[Data extracts]
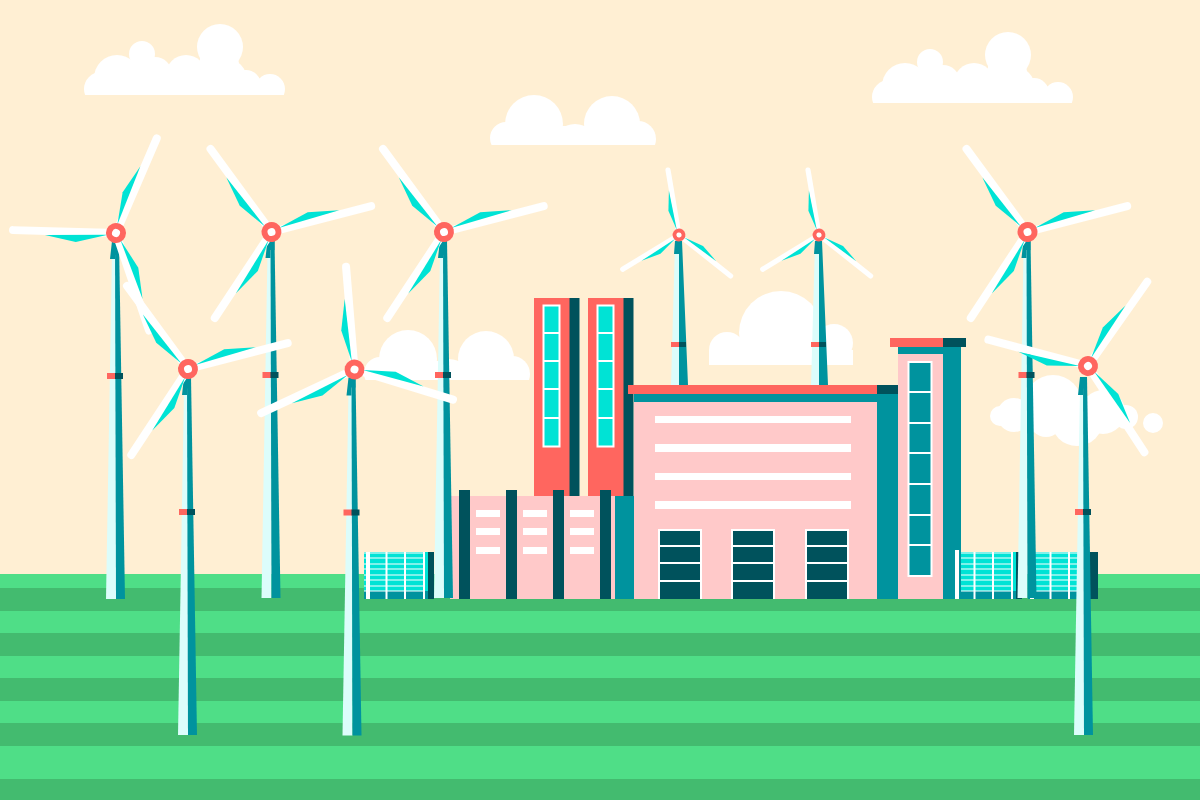
<!DOCTYPE html>
<html lang="en">
<head>
<meta charset="utf-8">
<title>Wind power plant</title>
<style>
:root{--sky:#ffefd3;--grass:#4fde87;--grass-dark:#43bb6f;--red:#ff665f;--pink:#ffc9c9;--ink:#00525c;--teal:#00939e;--cyan:#00e3d5;--mist:#dcfdfb;--white:#fff}
html,body{margin:0;width:1200px;height:800px;overflow:hidden;background:var(--sky)}
svg{display:block}
.sky{fill:var(--sky)}.grass{fill:var(--grass)}.furrow{fill:var(--grass-dark)}
.red{fill:var(--red)}.pink{fill:var(--pink)}.ink{fill:var(--ink)}.teal{fill:var(--teal)}
.cyan{fill:var(--cyan)}.mist{fill:var(--mist)}.white{fill:var(--white)}
.line{fill:none;stroke:var(--white);stroke-width:2}
.thin{fill:none;stroke:var(--white);stroke-width:1}
.blade-rod{stroke:var(--white);stroke-width:8;stroke-linecap:round}
</style>
</head>
<body>
<svg width="1200" height="800" viewBox="0 0 1200 800" role="img" aria-label="Factory surrounded by wind turbines on a striped green field">
<defs>
  <clipPath id="puffy-base"><rect x="80" y="0" width="210" height="95"/></clipPath>
  <clipPath id="twin-base"><rect x="485" y="80" width="180" height="65"/></clipPath>
  <clipPath id="dome-base"><rect x="700" y="280" width="160" height="85"/></clipPath>

  <g id="cloud-puffy" class="white" clip-path="url(#puffy-base)">
    <circle cx="101" cy="89" r="17"/><circle cx="117" cy="78" r="23"/><circle cx="142" cy="54" r="13"/>
    <circle cx="155" cy="74" r="17"/><circle cx="186" cy="75" r="20"/><circle cx="220" cy="47" r="23"/>
    <circle cx="225" cy="80" r="22"/><circle cx="246" cy="85" r="15"/><circle cx="270" cy="89" r="15"/>
    <rect x="100" y="74" width="150" height="21"/><path d="M133 62h18l6 14h-30zM200 58h38l4 22h-44z"/>
  </g>
  <g id="cloud-twin" class="white" clip-path="url(#twin-base)">
    <circle cx="506" cy="138" r="16"/><circle cx="534" cy="124" r="29"/><circle cx="575" cy="145" r="21"/>
    <circle cx="612" cy="124" r="28"/><circle cx="638" cy="139" r="18"/><rect x="506" y="126" width="130" height="19"/>
  </g>

  <g id="blade">
    <line class="blade-rod" x1="0" y1="0" x2="103" y2="0"/>
    <polygon class="cyan" points="8,-2 40,-10 71,-4"/>
  </g>
  <g id="rotor">
    <use href="#blade"/>
    <use href="#blade" transform="rotate(138)"/>
    <use href="#blade" transform="rotate(-111.7)"/>
    <circle class="red" r="10"/><circle class="white" r="4"/>
  </g>
  <g id="tower">
    <polygon class="mist" points="-4,20 -10,366 0,366 0,20"/>
    <polygon class="teal" points="-1,8 3,8 9,366 0,366"/>
    <polygon class="teal" points="-4,8 3,8 3,18 -1,18 -1,26 -6,26"/>
    <rect class="red" x="-9" y="140" width="9" height="6"/><rect class="ink" x="-1" y="140" width="8" height="6"/>
  </g>
  <g id="roof-tower">
    <polygon class="mist" points="-4,8 -8,150 1,150 1,8"/>
    <polygon class="teal" points="-4,6 3,6 9,150 0,150 0,19 -5,19"/>
    <rect class="red" x="-8" y="107" width="8" height="5"/><rect class="ink" x="0" y="107" width="7" height="5"/>
  </g>
  <g id="roof-turbine">
    <use href="#roof-tower"/><use href="#rotor" transform="rotate(-99.6) scale(.64)"/>
  </g>
  <g id="turbine-leaning"><use href="#tower"/><use href="#rotor" transform="rotate(-14.6)"/></g>

  <g id="chimney">
    <rect class="red" x="534" y="298" width="36" height="198"/><rect class="ink" x="569.5" y="298" width="10" height="198"/>
    <rect class="cyan" x="543" y="305" width="16" height="141"/>
    <path class="line" d="M543.5 305.5h16v141h-16zM543 333h16M543 361h16M543 389h16M543 418h16"/>
  </g>
  <g id="hall-louvre" class="white">
    <rect x="476" y="510" width="24" height="7"/><rect x="476" y="528" width="24" height="7"/><rect x="476" y="547" width="24" height="7"/>
  </g>
  <rect id="pillar" class="ink" x="459" y="490" width="11" height="109"/>
  <g id="gate">
    <rect class="ink" x="659" y="530" width="42" height="69"/>
    <path class="line" d="M659 599v-69h42v69M659 546h42M659 563h42M659 581h42"/>
  </g>
  <g id="solar-panel">
    <rect class="cyan" x="364" y="552" width="64" height="47"/><rect class="teal" x="364" y="591" width="64" height="8"/>
    <rect class="ink" x="428" y="552" width="6" height="47"/>
    <path class="thin" d="M364 553h60M364 558h60M364 564h60M364 569h60M364 575h60M364 580h60M364 586h60M364 591h60"/>
    <path class="line" d="M386.5 552v47M405 552v47M424 552v47"/>
    <rect class="white" x="366" y="552" width="4" height="47"/>
  </g>
</defs>

<rect class="sky" width="1200" height="800"/>

<g id="clouds">
  <use href="#cloud-puffy"/><use href="#cloud-puffy" x="788" y="8"/>
  <use href="#cloud-twin"/><use href="#cloud-twin" x="-126" y="235"/>
  <g class="white" clip-path="url(#dome-base)">
    <circle cx="727" cy="350" r="18"/><circle cx="781" cy="333" r="42"/><circle cx="834" cy="343" r="19"/>
    <rect x="709" y="350" width="144" height="15"/>
  </g>
  <g class="white">
    <circle cx="1000" cy="416" r="10"/><circle cx="1014" cy="415" r="17"/><circle cx="1053" cy="404" r="29"/>
    <circle cx="1077" cy="420" r="26"/><circle cx="1103" cy="412" r="22"/><circle cx="1126" cy="417" r="12"/>
    <circle cx="1153" cy="423" r="10"/><circle cx="1046" cy="420" r="17"/>
  </g>
</g>

<g id="field">
  <rect class="grass" y="574" width="1200" height="226"/>
  <g class="furrow">
    <rect y="588" width="1200" height="23"/><rect y="633" width="1200" height="23"/><rect y="678" width="1200" height="23"/>
    <rect y="723" width="1200" height="23"/><rect y="779" width="1200" height="21"/>
  </g>
</g>

<g id="roof-turbines">
  <use href="#roof-turbine" x="679" y="235"/><use href="#roof-turbine" x="819" y="235"/>
</g>

<g id="solar-panels">
  <use href="#solar-panel"/><use href="#solar-panel" x="588"/><use href="#solar-panel" x="664"/>
  <rect class="cyan" x="1084" y="552" width="7" height="39"/><rect class="ink" x="1090" y="552" width="8" height="47"/>
</g>

<g id="factory">
  <use href="#chimney"/><use href="#chimney" x="54"/>

  <g id="low-hall">
    <rect class="pink" x="450" y="496" width="166" height="103"/><rect class="teal" x="615" y="496" width="20" height="103"/>
    <use href="#pillar"/><use href="#pillar" x="47"/><use href="#pillar" x="94"/><use href="#pillar" x="141"/>
    <use href="#hall-louvre"/><use href="#hall-louvre" x="47"/><use href="#hall-louvre" x="94"/>
  </g>

  <g id="main-hall">
    <rect class="teal" x="634" y="393" width="264" height="206"/><rect class="pink" x="634" y="402" width="243" height="197"/>
    <rect class="red" x="628" y="385" width="249" height="9"/><rect class="ink" x="877" y="385" width="21" height="9"/>
    <g class="white">
      <rect x="655" y="416" width="196" height="7"/><rect x="655" y="444" width="196" height="8"/>
      <rect x="655" y="473" width="196" height="7"/><rect x="655" y="501" width="196" height="8"/>
    </g>
    <use href="#gate"/><use href="#gate" x="73"/><use href="#gate" x="147"/>
  </g>

  <g id="stair-tower">
    <rect class="teal" x="898" y="346" width="63" height="253"/><rect class="pink" x="898" y="354" width="45" height="245"/>
    <rect class="red" x="890" y="338" width="53" height="9"/><rect class="ink" x="943" y="338" width="23" height="9"/>
    <rect class="teal" x="908" y="362" width="24" height="214"/>
    <path class="line" d="M908.5 362h23v214h-23zM908 392h24M908 423h24M908 453h24M908 484h24M908 515h24M908 545h24"/>
  </g>
  <path class="white" d="M955 550h4v49h-4z"/>
</g>

<g id="back-turbines">
  <g transform="translate(116 233)"><use href="#tower"/><use href="#rotor" transform="rotate(-66.7)"/></g>
  <use href="#turbine-leaning" x="271.5" y="232"/>
  <use href="#turbine-leaning" x="444" y="232"/>
  <use href="#turbine-leaning" x="1027.5" y="232"/>
</g>

<g id="front-turbines">
  <use href="#turbine-leaning" x="188" y="369"/>
  <g transform="translate(354.5 369.5)"><use href="#tower" x="-2"/><use href="#rotor" transform="rotate(17)"/></g>
  <g transform="translate(1088 366)"><use href="#tower" x="-4" y="3"/><use href="#rotor" transform="rotate(56.8)"/></g>
</g>
</svg>
</body>
</html>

[Assigned task]
Copy out each line of the data where the string "tower" appears.

[Expected answer]
  <g id="tower">
  <g id="roof-tower">
    <use href="#roof-tower"/><use href="#rotor" transform="rotate(-99.6) scale(.64)"/>
  <g id="turbine-leaning"><use href="#tower"/><use href="#rotor" transform="rotate(-14.6)"/></g>
  <g id="stair-tower">
  <g transform="translate(116 233)"><use href="#tower"/><use href="#rotor" transform="rotate(-66.7)"/></g>
  <g transform="translate(354.5 369.5)"><use href="#tower" x="-2"/><use href="#rotor" transform="rotate(17)"/></g>
  <g transform="translate(1088 366)"><use href="#tower" x="-4" y="3"/><use href="#rotor" transform="rotate(56.8)"/></g>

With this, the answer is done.